> [Source material]:
★ ★ ★ ★ ★ ★ ★
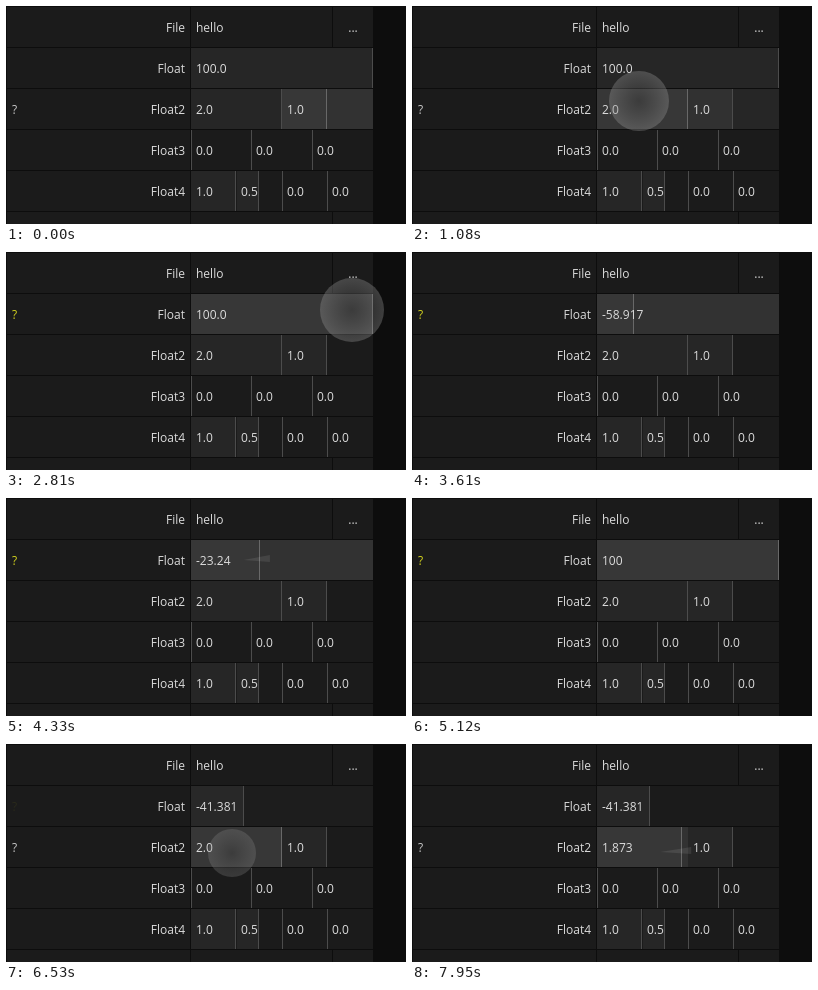
An HTML page with a canvas for the animation above (8000 ms loop, 400 by 218 pixels).

```html
<!DOCTYPE html>
<html>
<head>
<meta charset="utf-8">
<style>
html, body { margin: 0; width: 100%; height: 100%; overflow: hidden; background: #0d0d0d; }
canvas { display: block; }
</style>
</head>
<body>
<canvas id="stage" width="400" height="218"></canvas>
<script>
const ctx = document.getElementById('stage').getContext('2d');
const LOOP = 8000, STEP = 80, ROW = 41, LEFT = 185, WIDTH = 182;

// Hover changes: time, row, cell
const hovers = [[0, 2, 1], [1080, 2, 0], [1710, 1, 0], [6450, 2, 0]];
// Mouse clicks: time, x, y, radius
const clicks = [[1080, 227, 95, 30], [1710, 230, 69, 30], [2810, 346, 58, 32],
                [5660, 238, 98, 30], [6450, 226, 109, 30]];

const smooth = k => k * k * (3 - 2 * k);
const speedUp = k => k ** 1.5;

// Mouse drags: y, easing and [time, x] keys
const drags = [
  { y: 61, ease: smooth, keys: [[2810, 346], [3610, 222.3855], [4010, 183], [4490, 280], [5120, 382]] },
  { y: 107, ease: smooth, keys: [[7000, 226], [7480, 174]] },
  { y: 107, ease: speedUp, keys: [[7640, 182], [7950, 270.2215]] }
];

function tick(drag, t) {
  const start = drag.keys[0][0], end = drag.keys.at(-1)[0];
  if (t >= end) return end;
  return Math.max(start, start + Math.floor((t - start) / STEP) * STEP);
}

function mouseX({ keys, ease }, t) {
  let i = 1;
  while (i < keys.length - 1 && t > keys[i][0]) i++;
  const [t0, x0] = keys[i - 1], [t1, x1] = keys[i];
  return x0 + (x1 - x0) * ease((t - t0) / (t1 - t0));
}

function dragged(drag, t, width, min, max) {
  const k = (mouseX(drag, tick(drag, t)) - LEFT) / width;
  return String(+(min + (max - min) * Math.min(1, Math.max(0, k))).toFixed(3));
}

function floatValue(t) {
  if (t < 2890) return '100.0';
  return t < 5660 ? dragged(drags[0], t, WIDTH, -100, 100) : '-41.381';
}

function float2Value(t) {
  if (t < 7080) return '2.0';
  return dragged(drags[t < 7640 ? 1 : 2], t, WIDTH / 2, 0, 2);
}

function rect(color, x, y, w, h) {
  ctx.fillStyle = color;
  ctx.fillRect(x, y, w, h);
}

function text(str, x, y, align = 'left', color = '#dcdcdc') {
  ctx.textAlign = align;
  ctx.fillStyle = color;
  ctx.fillText(str, x, y);
}

function slider(row, cell, count, value, min, max, hover) {
  const y = row * ROW + 1, w = WIDTH / count, x = LEFT + cell * w;
  const left = Math.round(x), right = Math.round(x + w);
  const end = x + w * (value - min) / (max - min);
  const bar = Math.max(Math.floor(x), Math.floor(end) - 1);
  rect('#262626', left, y, Math.max(0, bar - left), 40);
  if (hover) {
    ctx.globalAlpha = hover;
    rect('#323232', left, y, right - left, 40);
    rect('#373737', left, y, Math.max(0, bar - left), 40);
    ctx.globalAlpha = 1;
  }
  rect(hover === 1 ? '#686868' : '#4c4c4c', bar, y, 1, 40);
  text(value, Math.floor(x) + 5, y + 25);
}

function drawClick(x, y, r, age) {
  if (age < 0 || age >= 2 * STEP) return;
  const late = age >= STEP;
  if (late) r *= 0.8;
  const g = ctx.createRadialGradient(x, y, 0, x, y, r);
  g.addColorStop(0, 'rgba(70,70,70,.3)');
  g.addColorStop(1, `rgba(150,150,150,${late ? 0.25 : 0.36})`);
  ctx.fillStyle = g;
  ctx.beginPath();
  ctx.arc(x, y, r, 0, 7);
  ctx.fill();
}

function drawTrail(drag, t) {
  const { keys, y } = drag, now = tick(drag, t);
  if (t < keys[0][0] + STEP) return;
  const x = mouseX(drag, now), old = mouseX(drag, tick(drag, now - 1));
  if (Math.abs(x - old) < 5) return;
  const tip = x + Math.sign(x - old) * 9;
  ctx.fillStyle = 'rgba(255,255,255,.09)';
  ctx.beginPath();
  ctx.moveTo(old + 6, y + 1);
  ctx.lineTo(tip, y - 4);
  ctx.lineTo(tip, y + 3);
  ctx.fill();
}

function draw(t) {
  rect('#0d0d0d', 0, 0, 400, 218);
  for (let row = 0; row < 6; row++) {
    const y = row * ROW + 1;
    rect('#1b1b1b', 1, y, 183, 40);
    rect('#1b1b1b', LEFT, y, WIDTH, 40);
    if (row % 5 === 0) rect('#0d0d0d', 326, y, 1, 40);
  }
  ctx.font = '12px "Open Sans", "Noto Sans", sans-serif';
  ['File', 'Float', 'Float2', 'Float3', 'Float4'].forEach((name, i) =>
    text(name, 179, i * ROW + 26, 'right'));
  text('hello', 190, 26);
  text('...', 347, 26, 'center');

  const now = hovers.findLastIndex(h => t >= h[0]);
  const age = t - hovers[now][0];
  const ghost = now === 0 ? 0 : age < STEP ? 0.5 : age < 2 * STEP ? 0.08 : 0;
  const is = (i, row, cell) => i >= 0 && hovers[i][1] === row && hovers[i][2] === cell;
  const hover = (row, cell) => is(now, row, cell) ? 1 : is(now - 1, row, cell) ? ghost : 0;
  const mark = (row, alpha) => {
    ctx.globalAlpha = alpha;
    text('?', 6, row * ROW + 26, 'left', row === 1 ? '#d2d21e' : '#c8c8c8');
    ctx.globalAlpha = 1;
  };
  const row = hovers[now][1];
  mark(row, 1);
  if (ghost && hovers[now - 1][1] !== row) mark(hovers[now - 1][1], ghost);

  slider(1, 0, 1, floatValue(t), -100, 100, hover(1, 0));
  slider(2, 0, 2, float2Value(t), 0, 2, hover(2, 0));
  slider(2, 1, 2, '1.0', 0, 2, hover(2, 1));
  for (let i = 0; i < 3; i++) slider(3, i, 3, '0.0', 0, 1, 0);
  ['1.0', '0.5', '0.0', '0.0'].forEach((v, i) => slider(4, i, 4, v, 0, 1, 0));

  if (t < 5660) drawTrail(drags[0], t);
  else drawTrail(drags[t < 7640 ? 1 : 2], t);
  for (const [start, x, y, r] of clicks) drawClick(x, y, r, t - start);
}

const begin = performance.now();
function frame() {
  draw((performance.now() - begin) % LOOP);
  requestAnimationFrame(frame);
}
frame();
</script>
</body>
</html>
```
★ ★ ★ ★ ★ ★ ★
Set down all the material exactly once more. No pictures.

An HTML page with a canvas for the animation above (8000 ms loop, 400 by 218 pixels).

```html
<!DOCTYPE html>
<html>
<head>
<meta charset="utf-8">
<style>
html, body { margin: 0; width: 100%; height: 100%; overflow: hidden; background: #0d0d0d; }
canvas { display: block; }
</style>
</head>
<body>
<canvas id="stage" width="400" height="218"></canvas>
<script>
const ctx = document.getElementById('stage').getContext('2d');
const LOOP = 8000, STEP = 80, ROW = 41, LEFT = 185, WIDTH = 182;

// Hover changes: time, row, cell
const hovers = [[0, 2, 1], [1080, 2, 0], [1710, 1, 0], [6450, 2, 0]];
// Mouse clicks: time, x, y, radius
const clicks = [[1080, 227, 95, 30], [1710, 230, 69, 30], [2810, 346, 58, 32],
                [5660, 238, 98, 30], [6450, 226, 109, 30]];

const smooth = k => k * k * (3 - 2 * k);
const speedUp = k => k ** 1.5;

// Mouse drags: y, easing and [time, x] keys
const drags = [
  { y: 61, ease: smooth, keys: [[2810, 346], [3610, 222.3855], [4010, 183], [4490, 280], [5120, 382]] },
  { y: 107, ease: smooth, keys: [[7000, 226], [7480, 174]] },
  { y: 107, ease: speedUp, keys: [[7640, 182], [7950, 270.2215]] }
];

function tick(drag, t) {
  const start = drag.keys[0][0], end = drag.keys.at(-1)[0];
  if (t >= end) return end;
  return Math.max(start, start + Math.floor((t - start) / STEP) * STEP);
}

function mouseX({ keys, ease }, t) {
  let i = 1;
  while (i < keys.length - 1 && t > keys[i][0]) i++;
  const [t0, x0] = keys[i - 1], [t1, x1] = keys[i];
  return x0 + (x1 - x0) * ease((t - t0) / (t1 - t0));
}

function dragged(drag, t, width, min, max) {
  const k = (mouseX(drag, tick(drag, t)) - LEFT) / width;
  return String(+(min + (max - min) * Math.min(1, Math.max(0, k))).toFixed(3));
}

function floatValue(t) {
  if (t < 2890) return '100.0';
  return t < 5660 ? dragged(drags[0], t, WIDTH, -100, 100) : '-41.381';
}

function float2Value(t) {
  if (t < 7080) return '2.0';
  return dragged(drags[t < 7640 ? 1 : 2], t, WIDTH / 2, 0, 2);
}

function rect(color, x, y, w, h) {
  ctx.fillStyle = color;
  ctx.fillRect(x, y, w, h);
}

function text(str, x, y, align = 'left', color = '#dcdcdc') {
  ctx.textAlign = align;
  ctx.fillStyle = color;
  ctx.fillText(str, x, y);
}

function slider(row, cell, count, value, min, max, hover) {
  const y = row * ROW + 1, w = WIDTH / count, x = LEFT + cell * w;
  const left = Math.round(x), right = Math.round(x + w);
  const end = x + w * (value - min) / (max - min);
  const bar = Math.max(Math.floor(x), Math.floor(end) - 1);
  rect('#262626', left, y, Math.max(0, bar - left), 40);
  if (hover) {
    ctx.globalAlpha = hover;
    rect('#323232', left, y, right - left, 40);
    rect('#373737', left, y, Math.max(0, bar - left), 40);
    ctx.globalAlpha = 1;
  }
  rect(hover === 1 ? '#686868' : '#4c4c4c', bar, y, 1, 40);
  text(value, Math.floor(x) + 5, y + 25);
}

function drawClick(x, y, r, age) {
  if (age < 0 || age >= 2 * STEP) return;
  const late = age >= STEP;
  if (late) r *= 0.8;
  const g = ctx.createRadialGradient(x, y, 0, x, y, r);
  g.addColorStop(0, 'rgba(70,70,70,.3)');
  g.addColorStop(1, `rgba(150,150,150,${late ? 0.25 : 0.36})`);
  ctx.fillStyle = g;
  ctx.beginPath();
  ctx.arc(x, y, r, 0, 7);
  ctx.fill();
}

function drawTrail(drag, t) {
  const { keys, y } = drag, now = tick(drag, t);
  if (t < keys[0][0] + STEP) return;
  const x = mouseX(drag, now), old = mouseX(drag, tick(drag, now - 1));
  if (Math.abs(x - old) < 5) return;
  const tip = x + Math.sign(x - old) * 9;
  ctx.fillStyle = 'rgba(255,255,255,.09)';
  ctx.beginPath();
  ctx.moveTo(old + 6, y + 1);
  ctx.lineTo(tip, y - 4);
  ctx.lineTo(tip, y + 3);
  ctx.fill();
}

function draw(t) {
  rect('#0d0d0d', 0, 0, 400, 218);
  for (let row = 0; row < 6; row++) {
    const y = row * ROW + 1;
    rect('#1b1b1b', 1, y, 183, 40);
    rect('#1b1b1b', LEFT, y, WIDTH, 40);
    if (row % 5 === 0) rect('#0d0d0d', 326, y, 1, 40);
  }
  ctx.font = '12px "Open Sans", "Noto Sans", sans-serif';
  ['File', 'Float', 'Float2', 'Float3', 'Float4'].forEach((name, i) =>
    text(name, 179, i * ROW + 26, 'right'));
  text('hello', 190, 26);
  text('...', 347, 26, 'center');

  const now = hovers.findLastIndex(h => t >= h[0]);
  const age = t - hovers[now][0];
  const ghost = now === 0 ? 0 : age < STEP ? 0.5 : age < 2 * STEP ? 0.08 : 0;
  const is = (i, row, cell) => i >= 0 && hovers[i][1] === row && hovers[i][2] === cell;
  const hover = (row, cell) => is(now, row, cell) ? 1 : is(now - 1, row, cell) ? ghost : 0;
  const mark = (row, alpha) => {
    ctx.globalAlpha = alpha;
    text('?', 6, row * ROW + 26, 'left', row === 1 ? '#d2d21e' : '#c8c8c8');
    ctx.globalAlpha = 1;
  };
  const row = hovers[now][1];
  mark(row, 1);
  if (ghost && hovers[now - 1][1] !== row) mark(hovers[now - 1][1], ghost);

  slider(1, 0, 1, floatValue(t), -100, 100, hover(1, 0));
  slider(2, 0, 2, float2Value(t), 0, 2, hover(2, 0));
  slider(2, 1, 2, '1.0', 0, 2, hover(2, 1));
  for (let i = 0; i < 3; i++) slider(3, i, 3, '0.0', 0, 1, 0);
  ['1.0', '0.5', '0.0', '0.0'].forEach((v, i) => slider(4, i, 4, v, 0, 1, 0));

  if (t < 5660) drawTrail(drags[0], t);
  else drawTrail(drags[t < 7640 ? 1 : 2], t);
  for (const [start, x, y, r] of clicks) drawClick(x, y, r, t - start);
}

const begin = performance.now();
function frame() {
  draw((performance.now() - begin) % LOOP);
  requestAnimationFrame(frame);
}
frame();
</script>
</body>
</html>
```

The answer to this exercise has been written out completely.